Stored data
--

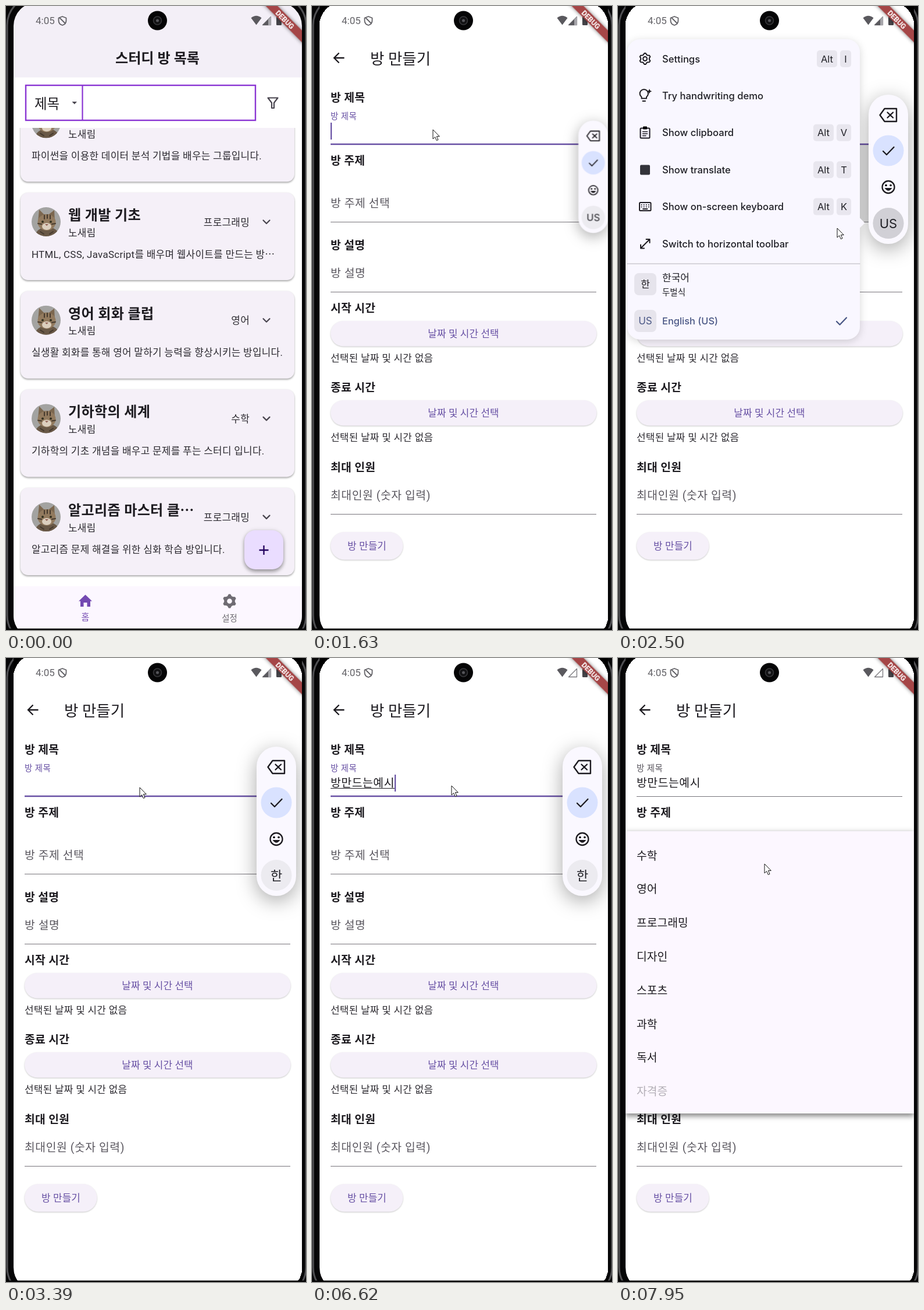
An HTML page for the animation above (8000 ms loop, 516 by 1070 pixels).

```html
<!DOCTYPE html>
<html lang="ko">
<head>
<meta charset="utf-8">
<title>스터디 방 만들기</title>
<style>
html, body { margin: 0; width: 100%; height: 100%; overflow: hidden; background: #0a0a0b; }
svg { display: block; width: 516px; height: 1070px; }
text { font-family: Roboto, "Noto Sans CJK KR", "Noto Sans CJK JP", sans-serif; fill: #1d1b20; white-space: pre; }
.b { font-weight: 700; }
.m { font-weight: 500; }
.mid { text-anchor: middle; }
.end { text-anchor: end; }
.body { letter-spacing: .3px; fill: #2c2a30; }
.head { font-weight: 700; letter-spacing: .3px; }
.input { letter-spacing: .6px; }
.hint { letter-spacing: .6px; fill: #59565e; }
.action { font-weight: 500; letter-spacing: .1px; fill: #6750a4; }
.ime { font-family: Inter, "Noto Sans CJK KR", "Noto Sans CJK JP", sans-serif; fill: #1f1f25; }
.row { font-weight: 450; }
.line { fill: none; stroke-linecap: round; stroke-linejoin: round; }
.butt { stroke-linecap: butt; }
.card { filter: drop-shadow(0 2.5px 1.5px rgba(0,0,0,.3)) drop-shadow(0 0 1px rgba(0,0,0,.08)); }
.pill { fill: #f5f0f9; filter: drop-shadow(0 1.5px 1px rgba(0,0,0,.22)); }
.fab { fill: #eaddff; filter: drop-shadow(0 4px 3px rgba(0,0,0,.32)) drop-shadow(0 0 3px rgba(0,0,0,.14)); }
.bar { fill: #faf8ff; filter: drop-shadow(0 8px 17px rgba(0,0,0,.34)); }
.sheet { fill: #f9f7ff; filter: drop-shadow(0 3px 7px rgba(0,0,0,.16)); }
.panel { fill: #fcf7ff; filter: drop-shadow(0 5px 4px rgba(0,0,0,.38)) drop-shadow(0 0 4px rgba(0,0,0,.16)); }
.ribbon { filter: drop-shadow(0 0 3px rgba(0,0,0,.5)); }
</style>
</head>
<body>
<svg id="stage" viewBox="0 0 516 1070"></svg>
<script>
const LOOP = 8000;
const INK = '#1d1b20', PURPLE = '#6750a4', GRAY = '#59565e';
const STEP = 18.36; // advance of one typed syllable

// ---------- drawing helpers ----------
const text = (x, cy, size, s, cls = '', more = '') =>
  `<text x="${x}" y="${cy + size * .37}" font-size="${size}" class="${cls}" ${more}>${s}</text>`;
const rect = (x, y, w, h, r, more = '') =>
  `<rect x="${x}" y="${y}" width="${w}" height="${h}" rx="${r}" ${more}/>`;
const circle = (x, y, r, more = '') => `<circle cx="${x}" cy="${y}" r="${r}" ${more}/>`;
const line = (d, color, w = 2, more = '', cls = '') =>
  `<path class="line ${cls}" d="${d}" stroke="${color}" stroke-width="${w}" ${more}/>`;
const shape = (d, fill, more = '') => `<path d="${d}" fill="${fill}" ${more}/>`;
const group = (id, body, more = '') => `<g id="${id}" ${more}>${body}</g>`;
const hole = (x, y, r) => `M${x - r} ${y}a${r} ${r} 0 1 0 ${2 * r} 0a${r} ${r} 0 1 0 ${-2 * r} 0Z`;

function gear(x, y, r, fill, more = '') {
  const pts = [];
  for (let k = 0; k < 24; k++) {
    const a = (k - .5) * Math.PI / 12, q = k % 4 < 2 ? r : r * .78;
    pts.push((x + q * Math.sin(a)).toFixed(1) + ' ' + (y - q * Math.cos(a)).toFixed(1));
  }
  return shape(`M${pts.join('L')}Z${hole(x, y, r * .36)}`, fill, `fill-rule="evenodd" ${more}`);
}

// ---------- list page ----------
const avatar = y => `<g transform="translate(69 ${y})" clip-path="url(#round)">
  ${circle(0, 0, 25.5, 'fill="#a3a3a1"')}
  <ellipse cx="2" cy="25" rx="21" ry="16" fill="#695846"/>
  ${shape('M-14 0L-12 -21L-4 -13H5L14 -20L15 0Z', '#7c674f')}
  <ellipse cx="1" cy="1" rx="15.5" ry="14" fill="#927a5e"/>
  ${line('M-3 -11V-5M2 -12V-6M7 -11V-5M-14 3L-8 4M16 3L10 4M-10 17L-4 21M12 17L6 21', '#463a2e', 2)}
  <ellipse cx="1" cy="8" rx="8" ry="6" fill="#dccfbe"/>
  ${circle(-6, 0, 2, 'fill="#33301f"')}${circle(8, 0, 2, 'fill="#33301f"')}
  ${shape('M-2 4H4L1 7Z', '#8f5f52')}</g>`;

const card = (y, title, topic, about) =>
  rect(25, y, 471, 150, 13, 'fill="#f5f0f8" class="card"') + avatar(y + 50) +
  text(107, y + 38, 24.1, title, 'head') + text(107, y + 68.5, 16.9, '노새림', 'body') +
  text(419, y + 50.5, 16.9, topic, 'body end') +
  line(`M442.5 ${y + 47.5}l5.5 5.5l5.5 -5.5`, '#49454f', 2.2) +
  text(44, y + 105.5, 16.9, about, 'body');

const cards = [
  ['', '', '파이썬을 이용한 데이터 분석 기법을 배우는 그룹입니다.'],
  ['웹 개발 기초', '프로그래밍', 'HTML, CSS, JavaScript를 배우며 웹사이트를 만드는 방⋯'],
  ['영어 회화 클럽', '영어', '실생활 회화를 통해 영어 말하기 능력을 향상시키는 방입니다.'],
  ['기하학의 세계', '수학', '기하학의 기초 개념을 배우고 문제를 푸는 스터디 입니다.'],
  ['알고리즘 마스터 클⋯', '프로그래밍', '알고리즘 문제 해결을 위한 심화 학습 방입니다.'],
].map((c, i) => card(151.3 + 168.7 * i, ...c)).join('');

const list = group('list',
  rect(13, -6, 496, 1075, 0, 'fill="#fff"') +
  rect(13, -6, 496, 128.5, 0, 'fill="#f3eff7"') +
  text(260.5, 89, 24.1, '스터디 방 목록', 'b mid') +
  rect(34, 136, 395, 60, 0, 'fill="none" stroke="#8a35d3" stroke-width="2.4"') +
  line('M131.5 136V196', '#8a35d3', 2.2) +
  text(49, 167, 23.5, '제목') + shape('M113.5 164H122L117.8 168.5Z', '#49454f') +
  line('M450.5 157.5H467.5L461 166V175H457V166Z', '#49454f', 2.2) +
  `<g clip-path="url(#body)">${cards}</g>` +
  rect(410, 899, 67, 67, 19, 'class="fab"') +
  rect(410, 899, 67, 67, 19, 'id="press" fill="#21005d"') +
  line('M435.5 933H451.5M443.5 925V941', '#21005d', 2.3, '', 'butt') +
  rect(13, 995, 496, 74, 0, 'fill="#fcf7ff"') +
  shape('M136.5 1009.5L148 1020.5H145V1030H139.5V1023H133.5V1030H128V1020.5H125Z', '#7449b2') +
  text(136.5, 1047.5, 15, '홈', 'mid', 'style="fill:#7449b2"') +
  gear(384.5, 1020.5, 12, '#6f6c73') +
  text(384.5, 1049.5, 14.5, '설정', 'mid', 'style="fill:#6f6c73"'));

// ---------- form page ----------
const rule = (y, id = '') => line(`M32 ${y}H489`, '#77747b', 1.2, id && `id="${id}"`, 'butt');
const picker = (y, name) =>
  text(32, y, 19.3, name, 'head') + rect(32, y + 22, 457.5, 43.5, 21.75, 'class="pill"') +
  text(260.5, y + 44, 16.9, '날짜 및 시간 선택', 'action mid') +
  text(32, y + 86, 16.9, '선택된 날짜 및 시간 없음', 'body');

const typed = [[4280, 'ㅂ'], [4420, '바'], [4560, '방'], [4680, '방ㅁ'], [4820, '방마'], [4880, '방만'],
  [5080, '방만ㄷ'], [5150, '방만드'], [5220, '방만든'], [5360, '방만드느'], [5430, '방만드는'],
  [6160, '방만드는ㅇ'], [6350, '방만드는예'], [6490, '방만드는예ㅅ'], [6620, '방만드는예시']];
const caret = (n, id) => line(`M${33 + STEP * n} 200V229`, PURPLE, 2.2, `id="${id}"`, 'butt');
const entry = typed.map(([, s], i) =>
  group('type' + i, text(32, 213.5, 19.3, s, 'input')) +
  line(`M32 223.5H${32 + STEP * s.length}`, INK, 1.2, `id="mark${i}"`, 'butt') +
  caret(s.length, 'caret' + i)).join('');

const form = group('form',
  rect(13, -6, 496, 1075, 0, 'fill="#fff"') +
  line('M55.5 89H38M46.5 80.5L38 89L46.5 97.5', INK, 2.3, 'style="stroke-linejoin:miter"', 'butt') +
  text(100, 90, 26.5, '방 만들기') +
  text(32, 156.5, 19.3, '방 제목', 'head') +
  group('label', text(0, 0, 19.3, '방 제목', 'input', 'style="fill:inherit"')) +
  rule(237.5, 'rule') + line('M32 237H489', PURPLE, 2.4, 'id="focus"', 'butt') +
  entry + caret(0, 'caret') +
  rect(32, 238, 457, 132, 0, 'id="hover"') +
  text(32, 265, 19.3, '방 주제', 'head') +
  text(32, 337.5, 19.3, '방 주제 선택', 'hint') + rule(370.5) +
  shape('M469 344.5H481L475 350.5Z', '#5f5c64') +
  text(32, 409.5, 19.3, '방 설명', 'head') + text(32, 457.5, 19.3, '방 설명', 'hint') + rule(490.5) +
  picker(518, '시작 시간') + picker(654, '종료 시간') +
  text(32, 791, 19.3, '최대 인원', 'head') +
  text(32, 839, 19.3, '최대인원 (숫자 입력)', 'hint') + rule(871.5) +
  rect(32, 902, 124.5, 47.5, 23.75, 'class="pill"') +
  text(94.5, 926, 16.9, '방 만들기', 'action mid'),
  'style="transform-origin:261px 531px"');

// ---------- topic drop-down ----------
const topics = ['수학', '영어', '프로그래밍', '디자인', '스포츠', '과학', '독서', '자격증'];
const drop = rect(13, 297, 496, 484, 0, 'id="panel" class="panel"') +
  topics.map((s, i) => group('topic' + i, text(32, 338.5 + 57.8 * i, 19.3, s, 'm'))).join('');

// ---------- input method ----------
const tools = group('tools',
  rect(431, 152, 68, 256, 34, 'class="bar"') +
  line('M458.5 176H479V198H458.5L450.5 187ZM463.5 182.5L473 191.5M473 182.5L463.5 191.5', INK, 2.4) +
  circle(465, 248, 26.5, 'fill="#d9e2ff"') +
  line('M456 249L462 255L474.5 242', INK, 2.3) +
  circle(465, 310.5, 10.5, `fill="none" stroke="${INK}" stroke-width="2.3"`) +
  circle(461, 307.5, 1.8) + circle(469, 307.5, 1.8) + shape('M458.5 312H471.5Q465 321.5 458.5 312Z', INK) +
  circle(465, 372.5, 26.5, 'fill="#ecebf0"') + circle(465, 372.5, 26.5, 'id="held" fill="#d1d0d6"') +
  group('us', text(465, 372.5, 22, 'US', 'ime mid')) + group('han', text(465, 372.5, 22, '한', 'ime mid')),
  'style="transform-origin:541px 332px"');

const key = (x, y, w, s) => rect(x, y - 14.5, w, 29, 5, 'fill="#e8e6ee"') + text(x + w / 2, y, 16.5, s, 'ime mid');
const rows = ['Settings', 'Try handwriting demo', 'Show clipboard', 'Show translate',
  'Show on-screen keyboard', 'Switch to horizontal toolbar'];
const keys = [[0, 'I', 19], [2, 'V', 25], [3, 'T', 25], [4, 'K', 25]];
const rowY = i => 90.5 + 63.4 * i;
const square = (y, s, color) => rect(28, y - 19, 38, 38, 8, 'fill="#e6e4ec"') +
  text(47, y, 17, s, 'ime mid', `style="fill:${color}"`);

const menu = group('menu',
  rect(16, 57, 400, 515, 22, 'class="sheet"') + shape('M415.5 363L424.5 372L415.5 381Z', '#f9f7ff') +
  rows.map((s, i) => text(76, rowY(i), 16.6, s, 'ime row')).join('') +
  keys.map(([i, s, w]) => key(401 - w, rowY(i), w, s) + key(401 - w - 40, rowY(i), 35, 'Alt')).join('') +
  gear(46.5, 90.5, 9.5, 'none', `stroke="${INK}" stroke-width="2" stroke-linejoin="round"`) +
  line('M40.5 156A7.2 7.2 0 1 1 49 156V158.5H40.5ZM42.5 163H47', INK, 2) +
  shape('M54 142l1.3 3l3 1.3l-3 1.3l-1.3 3l-1.3 -3l-3 -1.3l3 -1.3Z', INK) +
  rect(38.5, 209.5, 16, 17, 1.5, `fill="none" stroke="${INK}" stroke-width="2"`) + rect(43, 206.5, 7, 5, 1) +
  line('M42.5 215.5H50.5M42.5 219H50.5M42.5 222.5H48', INK, 1.6) +
  rect(38, 272.5, 17, 17, 2, 'fill="#33333a"') +
  rect(37, 337, 19.5, 14, 1.5, `fill="none" stroke="${INK}" stroke-width="2"`) +
  line('M40.5 341H53M40.5 344.5H53', INK, 2, 'stroke-dasharray="0.1 4"') + line('M43 348H50.5', INK, 1.8) +
  line('M39 415.5L54.5 400M48.5 400H54.5V406M39 409.5V415.5H45', INK, 2) +
  line('M16 442H416', '#cbc9d0', 1.5) +
  square(477, '한', INK) + text(76, 466, 17, '한국어', 'ime row') + text(76, 490.5, 14.5, '두벌식', 'ime') +
  square(540, 'US', '#4a5785') + text(76, 540, 16.4, 'English (US)', 'ime row', 'style="fill:#4a5785"') +
  line('M376 541L381.5 546.5L393 534.5', '#4a5785', 2.3),
  'style="transform-origin:424px 372px"');

// ---------- system bar ----------
const bar = text(51, 25, 17, '4:05', '', 'style="fill:#626166"') +
  line('M97 18L103.5 20.5V25C103.5 29.5 100.5 32 97 33C93.5 32 90.5 29.5 90.5 25V20.5ZM92 20L102 30', '#626166', 1.8) +
  circle(260.5, 25, 16.5, 'fill="#050506"') +
  circle(260.5, 25, 7, 'fill="#121214" stroke="#39393c" stroke-width="1.5"') + circle(260.5, 25, 2.5, 'fill="#55555a"') +
  shape('M421.5 20.5Q430.5 13 439.5 20.5L430.5 32.5Z', '#5a595e') +
  line('M455.5 18.5V32.5H441.5Z', '#77767b', 1.3) +
  group('signal', shape('M451 23V33H441Z', '#5a595e') + shape('M451 23L456 18V33H451Z', '#a5a4a9')) +
  rect(465, 18, 9, 15, 1.5, 'fill="#454449"') + rect(467.5, 16, 4, 3, 0, 'fill="#454449"') +
  `<g transform="translate(509 -6) rotate(45)">
    ${rect(-52, 33.8, 104, 14.5, 0, 'fill="#a54647" class="ribbon"')}
    ${text(0, 41, 12.3, 'DEBUG', 'b mid', 'style="fill:#fff"')}</g>`;

const pointer = group('pointer',
  shape('M0 0V16L3.7 12.6L6.3 18.6L9 17.4L6.4 11.6H11.3Z', '#fff', 'stroke="#111" stroke-linejoin="round"'));

document.getElementById('stage').innerHTML = `<defs>
  <clipPath id="screen">${rect(13, -6, 496, 1091, 40)}</clipPath>
  <clipPath id="body">${rect(13, 209, 496, 786, 0)}</clipPath>
  <clipPath id="round">${circle(0, 0, 25)}</clipPath></defs>
  ${rect(0, 0, 516, 1070, 0, 'fill="#060607"')}
  ${rect(2, -17, 514, 1112, 50, 'fill="none" stroke="#505053" stroke-width="3"')}
  <g clip-path="url(#screen)">${list}${rect(13, -6, 496, 1075, 0, 'id="scrim"')}${form}${drop}${bar}${tools}${menu}</g>
  ${rect(0, 1067.5, 516, 3, 0, 'fill="#060607"')}${pointer}`;

// ---------- motion ----------
// rows: [ms, properties, easing towards the next row]
function play(id, rows) {
  const at = ([ms, props, easing = 'linear']) => ({ ...props, offset: ms / LOOP, easing });
  const frames = rows.map(at);
  if (rows[0][0] > 0) frames.unshift(at([0, rows[0][1]]));
  const last = rows[rows.length - 1];
  if (last[0] < LOOP) frames.push(at([LOOP, last[1]]));
  document.getElementById(id).animate(frames, { duration: LOOP, iterations: Infinity });
}
// visible only inside the given [from, to] spans
function show(id, ...spans) {
  const rows = spans[0][0] > 0 ? [[0, { opacity: 0 }, 'step-end']] : [];
  for (const [from, to] of spans) {
    rows.push([from, { opacity: 1 }, 'step-end']);
    if (to < LOOP) rows.push([to, { opacity: 0 }, 'step-end']);
  }
  play(id, rows);
}
const fade = (id, ...steps) => play(id, steps.map(([ms, opacity]) => [ms, { opacity }]));
const scale = s => ({ transform: `scale(${s})` });

const PUSH = 590, FOCUS = 1420, BLUR = 7650, OPEN = 7667;

fade('press', [400, 0], [500, .12], [620, .12], [660, 0]);
play('list', [[PUSH, scale(1), 'cubic-bezier(.05,.7,.1,1)'], [PUSH + 300, scale(1.05)]]);
fade('scrim', [652, 0], [715, .6]);
play('form', [
  [PUSH, { ...scale(.85), opacity: 0 }, 'cubic-bezier(.3,0,.8,.5)'],
  [627, { ...scale(.89), opacity: 0 }],
  [665, { ...scale(.945), opacity: 1 }, 'ease-out'],
  [760, { ...scale(.9893), opacity: 1 }, 'ease-out'],
  [PUSH + 300, { ...scale(1), opacity: 1 }],
]);

const rest = 'translate(32px,204.5px) scale(1)', raised = 'translate(32px,188.5px) scale(.75)';
play('label', [
  [FOCUS, { transform: rest, fill: GRAY }, 'cubic-bezier(.4,0,.2,1)'],
  [FOCUS + 165, { transform: raised, fill: PURPLE }],
  [BLUR, { transform: raised, fill: PURPLE }],
  [BLUR + 100, { transform: raised, fill: GRAY }],
]);
show('rule', [0, FOCUS], [BLUR, LOOP]);
show('focus', [FOCUS, BLUR]);
show('caret', [1500, 2000], [2500, 3000], [3530, 4010]);
fade('hover', [1840, 0], [1890, .1], [3240, .1], [3300, 0]);

typed.forEach(([from], i) => {
  const end = i + 1 < typed.length ? typed[i + 1][0] : LOOP;
  const off = from === 5430 ? 5900 : Math.min(end, 7160);
  show('type' + i, [from, end]);
  show('mark' + i, [from, Math.min(end, BLUR)]);
  show('caret' + i, [from, off]);
});

play('tools', [
  [1555, { ...scale(.5), opacity: 0 }, 'step-end'],
  [1560, { ...scale(.5), opacity: 1 }],
  [1700, { ...scale(1), opacity: 1 }],
  [BLUR, { ...scale(1), opacity: 1 }],
  [BLUR + 80, { ...scale(1), opacity: 0 }],
]);
show('held', [2250, 2950]);
show('us', [0, 2960]);
show('han', [2960, LOOP]);
play('menu', [
  [2290, { ...scale(.8), opacity: 0 }, 'ease-out'],
  [2430, { ...scale(1), opacity: 1 }],
  [2900, { ...scale(1), opacity: 1 }],
  [3000, { ...scale(.95), opacity: 0 }],
]);
show('signal', [0, 3500]);

const small = { y: '305px', height: '58px' }, full = { y: '297px', height: '484px' };
play('panel', [
  [OPEN, { ...small, opacity: 0 }],
  [OPEN + 75, { ...small, opacity: 1 }, 'ease-out'],
  [OPEN + 150, { ...full, opacity: 1 }],
]);
topics.forEach((_, i) => {
  const unit = 150 / (topics.length + 1.5), start = OPEN + 150 + (i + 1) * unit;
  fade('topic' + i, [start, 0], [Math.min(start + 1.5 * unit, LOOP), 1]);
});

const path = [[130, 500, 985], [400, 445, 931], [950, 445, 931], [1350, 208, 212], [1760, 208, 212],
  [2150, 462, 368], [2330, 462, 368], [2500, 377, 381], [2570, 377, 381], [2800, 96, 470], [2960, 96, 470],
  [3330, 230, 222], [3390, 230, 222], [3600, 239, 221], [3740, 239, 221], [3800, 240, 219],
  [7160, 240, 219], [7500, 252, 353]];
const hidden = { transform: 'translate(500px,985px)', opacity: 0 };
play('pointer', [[0, hidden, 'step-end'],
  ...path.map(([ms, x, y]) => [ms, { transform: `translate(${x}px,${y}px)`, opacity: 1 }, 'ease-in-out'])]);
</script>
</body>
</html>
```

--

__EXERCISE OBJECTIVE__. Where a line in the records above includes the string "screen", show it.

__WRITTEN SOLUTION__.
  'Show on-screen keyboard', 'Switch to horizontal toolbar'];
  <clipPath id="screen">${rect(13, -6, 496, 1091, 40)}</clipPath>
  <g clip-path="url(#screen)">${list}${rect(13, -6, 496, 1075, 0, 'id="scrim"')}${form}${drop}${bar}${tools}${menu}</g>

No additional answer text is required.